Rajiv’s “unwavering commitment” to innovation has always been inspiring, says Preetha Reddy, executive vice chairperson, Apollo Hospitals. “Moreover, his deep-rooted expertise in the pharmaceutical industry, combined with a profound understanding of business dynamics, inspires those around him to push boundaries. Working with him has been an embodiment of shared goals, mutual respect, and a collective pursuit of advancements.” In 2006, Cadila entered a joint venture with Apollo Hospitals Group to manage Apollo Hospitals, Ahmedabad.

How Cadila's Rajiv Modi merges science and spirituality in his life and business

Succession Planning

After the Forbes India interaction, Modi’s next appointment was fixed with his son, also named Rajiv. Junior Rajiv, who is studying abroad in college, has not joined the business yet. But the father is confident that he will. The duo share a very close bond. “He works round the clock,” Rajiv tells us.

The son is fond of travelling by trains. Currently on a voyage of self-discovery, he works on voluntary assignments and seeks his father’s views when needed. “Why are you investing so much in factories? In 10 years with artificial intelligence there will be no factories,” he tells his father. Rajiv laughs. Asked how he would react if his son decides to take the company public, he says, “The day he takes over, he is free to chart his own course.”
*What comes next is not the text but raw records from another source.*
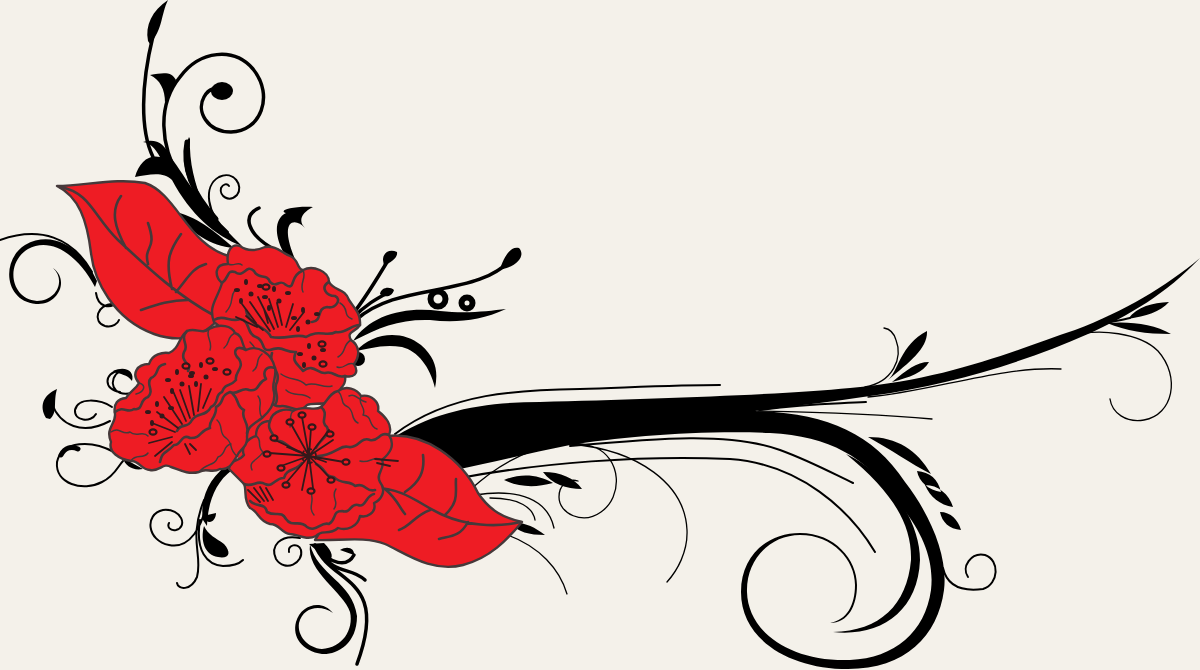
<!DOCTYPE html>
<html lang="en">
<head>
<meta charset="utf-8">
<title>Red blossom flourish</title>
<style>
:root { --paper: #f4f1ea; --ink: #000; --petal: #ee1c24; --outline: #45393a; --stamen: #33191b; }
html, body { margin: 0; height: 100%; overflow: hidden; background: var(--paper); }
svg { display: block; width: 1200px; height: 670px; }
.solid { fill: var(--ink); }
.line { fill: none; stroke: var(--ink); stroke-linecap: round; stroke-linejoin: round; }
.hair { stroke-width: 1.3; }
.fine { stroke-width: 2; }
.mid { stroke-width: 3.5; }
.bold { stroke-width: 5; }
.petal { fill: var(--petal); stroke: var(--outline); stroke-width: 2.4; stroke-linejoin: round; }
.backing { fill: var(--petal); }
.fold, .crease, .stamen { fill: none; stroke: var(--outline); stroke-linecap: round; stroke-linejoin: round; }
.fold { stroke-width: 2.6; }
.crease { stroke-width: 1.5; }
.stamen { stroke: var(--stamen); stroke-width: 1.8; }
.pollen { fill: var(--stamen); }
.ring { fill: var(--petal); stroke: var(--stamen); stroke-width: 2.2; }
</style>
</head>
<body>
<svg viewBox="0 0 1200 670" role="img" aria-label="Three red blossoms with leaves and black scrolling vines">
  <defs>
    <g id="pollen-scatter" class="pollen">
      <ellipse rx="3" ry="2"/><ellipse cx="9" cy="-8" rx="2" ry="3"/><circle cx="14" cy="4" r="2.5"/>
      <ellipse cx="23" cy="-4" rx="3" ry="2"/><ellipse cx="4" cy="11" rx="2" ry="3"/>
    </g>
    <ellipse id="anther" class="ring" rx="3.5" ry="2.6"/>
  </defs>
  <rect width="1200" height="670" fill="var(--paper)"/>

  <g id="main-vine">
    <path class="solid" d="M390 440C435 409 490 402 540 402C650 399 780 395 850 388C950 379 1015 350 1075 330C1125 311 1165 287 1200 258C1166 294 1130 315 1088 334C1022 363 950 385 870 396C830 402 795 406 755 411C825 413 872 432 905 482C932 517 948 558 944 590C938 636 905 669 848 669C790 669 741 640 741 592C741 555 768 533 800 533C835 533 857 560 857 585C857 606 848 623 830 623C847 620 855 605 855 585C855 560 833 535 800 535C770 535 746 560 747 592C748 632 790 662 850 660C895 658 925 632 931 590C935 555 918 525 893 496C866 458 830 436 770 433C700 430 620 437 570 445C530 453 490 463 455 470Z"/>
    <path class="solid" d="M846 454C888 474 920 520 920 560C918 612 880 637 833 632C880 631 907 605 911 560C912 522 890 490 846 454Z"/>
    <path class="line fine" d="M395 434C450 392 520 390 580 389C640 387 680 385 720 385M760 410C810 403 830 404 866 402"/>
    <path class="line hair" d="M758 411C820 412 880 414 932 419M868 397C930 392 1000 366 1061 369"/>
    <path class="line fine" d="M570 446C660 438 730 432 780 450C810 461 832 473 853 483M460 478C540 463 640 455 730 459C800 464 850 510 875 552"/>
    <path class="line hair" d="M570 444C640 450 685 485 687 530C688 552 677 571 667 582M470 490C510 453 560 435 594 447C622 458 623 497 601 512C583 525 559 514 559 497C559 485 568 478 578 481M475 495C520 488 548 500 554 528M490 498C520 498 533 508 535 520M505 534C540 546 560 570 567 594"/>
    <path class="solid" d="M504 480C520 473 538 474 553 483C535 488 518 487 504 480ZM543 472C561 472 574 478 582 489C566 489 552 484 543 472ZM510 523C525 522 534 527 545 535C529 535 518 532 510 523Z"/>
    <path class="solid" d="M868 437C897 437 917 450 931 474C911 464 890 449 868 437ZM917 471C919 482 929 490 941 492C938 479 930 472 917 471ZM925 485C938 485 949 494 953 507C940 505 930 497 925 485ZM940 512C951 512 958 520 961 530C949 529 942 522 940 512Z"/>
    <path class="line fine" d="M943 568C948 590 968 591 983 589C999 584 1000 560 985 555C971 552 961 567 968 577"/>
    <path class="line hair" d="M865 387C893 382 903 358 896 340C894 333 890 329 884 328"/>
    <path class="solid" d="M888 380C898 372 900 345 927 331C928 348 910 362 888 380ZM892 382C907 370 916 362 929 362C923 373 910 377 892 382ZM1107 323C1130 321 1154 324 1171 334C1146 334 1126 331 1107 323ZM1128 319C1138 306 1152 303 1169 302C1160 312 1146 316 1128 319Z"/>
    <path class="line hair" d="M1070 336C1100 328 1140 333 1158 351C1181 377 1173 415 1144 420C1126 423 1112 413 1110 399"/>
    <path class="line fine" d="M1080 333C1100 322 1115 322 1130 318"/>
  </g>

  <g id="upper-vines">
    <path class="line mid" d="M153 157C140 130 141 85 153 36"/>
    <path class="solid" d="M148 41C145 25 152 11 168 0C161 14 163 29 150 44Z"/>
    <path class="line mid" d="M180 180C160 145 157 105 180 77C200 50 234 47 253 69C275 96 260 132 231 132C207 132 196 111 204 97C209 88 216 87 222 90"/>
    <ellipse class="solid" cx="222" cy="91" rx="11" ry="9"/>
    <path class="solid" d="M150 75C165 72 172 72 176 80L165 103C165 89 160 80 150 75ZM242 246C215 236 190 214 172 180C163 171 148 175 135 177C139 162 149 154 160 157C155 148 150 143 143 142C157 138 165 145 169 155C183 172 195 200 242 246ZM189 137C179 160 185 180 203 205C195 183 189 163 190 139ZM172 211C198 217 213 230 234 248C210 246 192 233 172 211Z"/>
    <path class="line bold" d="M187 142C182 168 192 193 216 219"/>
    <path class="line fine" d="M228 232C206 214 203 186 219 177C234 170 244 186 237 195C229 203 219 196 221 188C223 184 227 183 229 186"/>
    <path class="line mid" d="M270 247C249 234 241 216 259 208"/>
    <path class="solid" d="M296 270C276 248 270 221 286 213C278 211 291 206 313 207C301 213 298 221 305 228C294 216 276 220 299 268Z"/>
    <path class="line mid" d="M352 315C364 300 377 279 390 257M353 318C366 304 378 298 391 291M356 320C400 280 480 300 515 255"/>
    <path class="solid" d="M383 260C383 252 390 249 397 252C398 258 391 262 384 266ZM380 294C381 287 390 286 394 290C392 297 385 298 380 294ZM501 266C506 253 512 246 519 248C525 254 520 265 503 269ZM353 341C370 315 405 306 440 311C467 314 488 311 506 309C480 321 455 323 430 320C400 319 380 327 353 341ZM356 351C372 333 401 329 421 345C437 359 438 373 435 388C430 367 418 351 402 347C382 344 369 349 356 351Z"/>
    <g class="line" stroke-width="6"><circle cx="438" cy="299" r="7.5"/><circle cx="467" cy="303" r="5.5"/></g>
    <circle class="solid" cx="358" cy="359" r="7"/>
  </g>

  <g id="left-vines">
    <path class="line fine" d="M0 240C40 226 72 237 92 272"/>
    <path class="solid" d="M95 287C77 253 50 237 28 249C5 263 10 299 37 301C57 301 66 280 53 268C70 280 58 306 36 304C4 301 1 260 25 245C54 229 82 249 97 281Z"/>
    <path class="line fine" d="M96 293C98 308 110 309 119 302M113 304C97 304 92 322 105 326C113 328 118 323 119 320"/>
    <path class="line fine" d="M120 392C103 390 104 372 119 371M132 393C112 398 107 379 120 371M112 407C100 399 78 397 75 410C74 421 91 423 96 414M110 421C82 436 60 425 52 404"/>
    <path class="solid" d="M46 418C39 406 43 395 57 389C53 402 58 412 50 419ZM113 371C126 365 135 372 132 381C127 374 121 375 113 371ZM123 458L143 469C133 471 125 466 123 458Z"/>
    <path class="line fine" d="M114 452C92 440 62 440 57 462C55 484 83 492 102 482C115 476 118 466 123 461"/>
    <path class="line bold" d="M61 455C65 447 72 446 78 449"/>
  </g>

  <g id="lower-vines">
    <path class="solid" d="M226 466C206 481 200 503 203 520L207 526C208 502 215 483 232 470Z"/>
    <path class="line fine" d="M208 492C204 530 188 549 169 545C147 541 144 514 163 510C182 508 188 527 176 530C170 531 167 527 169 523M204 500C188 540 203 555 197 577C191 591 178 590 177 583M200 520C195 551 207 565 223 566C235 566 241 562 243 560"/>
    <path class="solid" d="M204 526C208 535 216 538 224 544C232 553 229 559 218 557C205 555 200 541 204 526ZM203 516L216 513C216 521 208 527 203 516Z"/>
    <path class="line fine" d="M300 538C280 534 270 546 276 559C285 573 304 563 301 550C298 542 287 545 289 552"/>
    <path class="solid" d="M310 544C317 575 353 582 357 616C357 645 336 655 322 654C302 651 292 637 296 622C301 604 322 599 333 613C320 604 303 607 299 623C297 636 308 648 322 649C342 648 354 630 350 612C344 592 306 572 310 544Z"/>
    <path class="line mid" d="M315 545C330 585 390 575 357 664M320 552C336 576 350 566 365 580M318 548C330 564 347 568 354 555"/>
    <path class="solid" d="M309 544L324 543C333 552 334 559 328 560ZM340 550C348 545 355 549 354 555Z"/>
  </g>

  <g id="leaves">
    <path class="petal" d="M57 186C88 185 118 178 145 183C178 194 187 246 232 257L226 310C205 340 180 343 154 334C113 319 94 280 91 253C87 220 79 197 57 186Z"/>
    <path class="fold" d="M60 187C90 192 94 217 118 240C145 265 176 295 215 316M126 248C115 228 110 211 121 196M148 264C143 245 158 251 148 223M172 289C165 261 169 251 181 234M176 292C188 278 192 268 206 264M188 300C170 300 156 305 141 310"/>
    <path class="petal" d="M380 437C425 428 463 462 478 493C490 511 504 518 522 522C507 540 490 558 463 565C431 573 405 553 385 544C365 536 340 541 315 540Z"/>
    <path class="fold" d="M374 488C405 488 420 505 443 515C465 525 495 528 521 522M405 492C420 482 425 471 423 455M445 515C460 501 455 491 456 479M430 510C414 516 411 526 399 530M468 522C460 537 450 536 439 539M385 489C398 500 399 507 405 514"/>
  </g>

  <path class="backing" d="M225 330L300 390L300 440L240 480Z"/>

  <g id="top-blossom">
    <path class="petal" d="M214 322C208 306 217 300 222 283C215 277 213 264 228 264C226 252 231 243 240 246C248 252 258 250 265 247C276 245 282 253 290 256C300 260 296 269 303 270C313 265 329 271 329 282C334 291 345 288 349 300C355 309 361 314 360 325C355 333 346 331 351 340C360 346 360 356 354 364C360 374 353 378 345 376C347 388 336 388 338 397C328 407 314 402 307 405C298 415 290 405 282 406C272 408 268 400 270 385L236 340Z"/>
    <path class="fold" d="M222 283C230 277 226 270 235 272C244 279 246 263 254 271C258 280 267 273 270 282C277 289 279 278 286 285C296 291 289 276 302 271M329 282C320 287 326 296 335 296C342 299 336 309 327 307C316 308 323 321 312 322M214 320C224 314 231 323 240 319C251 321 246 334 256 337C266 341 260 351 270 350C282 345 286 353 296 352C291 362 298 364 303 371C313 363 318 374 325 373C334 370 336 379 345 376M246 310C249 327 267 326 271 337C287 340 296 333 306 337C318 329 327 337 336 332C346 334 352 324 360 325M272 353C268 366 281 370 277 382C272 390 281 397 275 405"/>
    <path class="crease" d="M228 264C235 267 237 261 242 265M235 290C229 298 235 302 226 312M303 270C307 278 299 283 303 292M340 303C350 309 342 315 352 319M351 340C342 345 347 352 338 357M354 364C346 361 345 370 337 367M281 374C290 381 299 377 306 385C316 381 323 389 332 386M286 390C294 398 302 391 310 398M250 342C260 351 256 360 267 367"/>
    <path class="stamen" d="M270 331L250 302M274 329L258 297M278 327L269 299M282 325L277 303M286 327L293 304M290 330L304 312M263 330L246 316M257 327L236 317M256 323L242 304M268 323L264 309"/>
    <use href="#pollen-scatter" x="237" y="290"/><use href="#pollen-scatter" x="265" y="297"/><use href="#pollen-scatter" x="294" y="318"/><use href="#pollen-scatter" x="300" y="354"/>
    <use href="#anther" x="266" y="287"/><use href="#anther" x="322" y="344"/><use href="#anther" x="323" y="364"/>
  </g>

  <g id="bottom-blossom">
    <path class="petal" d="M229 469C230 459 239 462 244 455C240 446 249 438 256 436C256 425 263 421 270 421C273 410 286 408 293 411C304 404 314 412 321 407C328 401 329 393 338 391C346 385 357 389 361 396C371 394 380 402 378 411C386 417 393 426 389 435C396 446 389 454 382 460C386 468 375 474 380 482C387 491 381 500 374 503C377 513 366 518 360 516C358 527 346 531 338 528C329 536 321 529 316 536C306 541 297 534 290 534C281 533 280 524 270 524C259 522 258 511 250 508C243 500 247 490 244 484Z"/>
    <path class="fold" d="M270 421C266 431 276 434 275 441C285 439 288 449 300 452M321 407C330 414 319 421 327 427C331 436 320 439 316 448M389 435C379 431 379 442 370 440C361 436 358 449 349 447C340 444 334 456 318 456M244 484C253 488 257 479 265 484C273 488 276 477 284 478C286 468 297 471 302 463M316 464C326 468 324 477 334 477C341 485 350 480 355 486C366 482 366 493 375 490M250 501C257 508 265 502 267 512C276 517 281 510 286 519C292 528 300 519 307 527C316 533 321 521 329 524C337 519 332 511 342 511C351 514 350 503 358 505C366 508 366 495 374 494"/>
    <path class="crease" d="M338 391C345 398 339 403 348 407C355 412 350 419 358 423M361 396C357 405 367 407 363 415C373 416 368 426 377 429M382 460C373 455 370 464 360 461M310 490C316 500 307 507 314 515M256 436C263 440 256 446 263 452C258 461 248 460 252 470M293 411C287 417 294 421 290 427M336 489C330 498 340 501 334 509M349 396C356 393 359 401 366 402"/>
    <path class="stamen" d="M309 456L291 424M309 456L302 417M309 456L311 428M309 456L329 430M309 456L333 440M309 456L275 440M309 456L269 453M309 456L281 466M309 456L286 483M309 456L302 490M309 456L313 488M309 456L330 478M309 456L344 462M309 456L287 447M309 456L326 462M248 490L260 502M254 488L264 501M260 487L268 501M266 488L273 500M375 459L398 461M377 463L390 466"/>
    <use href="#anther" x="290" y="422"/><use href="#anther" x="302" y="415"/><use href="#anther" x="312" y="427"/><use href="#anther" x="330" y="434"/><use href="#anther" x="274" y="438"/><use href="#anther" x="267" y="454"/><use href="#anther" x="281" y="468"/><use href="#anther" x="286" y="485"/><use href="#anther" x="311" y="491"/><use href="#anther" x="331" y="480"/><use href="#anther" x="346" y="462"/>
    <circle cx="309" cy="456" r="7" class="stamen" stroke-width="4" stroke-dasharray="3 5"/>
  </g>

  <g id="left-blossom">
    <path class="petal" d="M111 442C105 428 116 424 115 414C113 403 118 399 126 398C130 391 136 389 139 383C131 374 137 364 149 364C152 354 163 352 169 353C180 348 178 338 187 331C196 327 202 335 209 329C220 323 232 326 235 333C244 336 241 345 246 350C258 344 272 354 275 368C277 378 271 383 274 392C276 404 269 412 262 418C254 424 247 426 247 437C248 448 239 449 237 456C232 464 229 470 220 469C211 474 207 467 199 472C187 475 178 469 171 467C163 462 160 472 150 470C141 470 139 460 131 461C119 459 108 452 111 442Z"/>
    <path class="fold" d="M115 412C124 405 127 414 134 409C144 411 139 399 148 397C155 390 145 384 151 378C160 375 154 366 165 364M187 331C179 340 190 345 184 352C180 362 192 364 188 371M246 350C235 344 232 353 239 359C245 368 234 372 236 380C229 388 226 382 222 392C214 395 220 403 211 407C206 417 197 412 192 420C187 430 181 422 177 431M275 368C266 365 262 372 266 379C257 382 260 392 249 390C242 386 237 396 230 392C219 396 225 403 216 407C217 417 208 421 210 428C200 430 201 439 190 438C181 433 181 446 174 445C166 454 162 451 160 462M232 393C240 400 236 407 244 410C240 419 250 422 247 433"/>
    <path class="crease" d="M111 432C120 426 122 436 130 432C136 438 143 430 148 436M139 383C147 385 144 392 136 394M209 329C205 337 213 341 210 350M235 333C226 337 231 343 224 348M262 354C254 361 261 365 253 371M262 418C256 408 264 403 258 396M237 456C228 449 234 444 226 438C218 433 224 426 217 420M199 472C207 462 214 467 218 457C227 454 222 446 231 444M131 461C136 453 143 460 148 453"/>
    <path class="stamen" d="M182 424L164 397M186 421L173 391M190 418L180 390M194 415L189 386M198 411L201 384M203 408L211 389M178 428L157 412M175 432L152 423M172 437L149 443M172 442L155 456M185 444L190 454M190 444L196 450"/>
    <use href="#pollen-scatter" x="168" y="380"/><use href="#pollen-scatter" x="192" y="373"/><use href="#pollen-scatter" x="148" y="412"/>
    <use href="#anther" x="210" y="361"/><use href="#anther" x="227" y="372"/><use href="#anther" x="186" y="366"/><use href="#anther" x="153" y="432"/>
  </g>
</svg>
</body>
</html>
How Cadila Pharma evolves in future will depend on how legacy values and a rapidly-changing world come together, and how old makes way for the new. The challenge may well be in knowing what to keep and what to discard.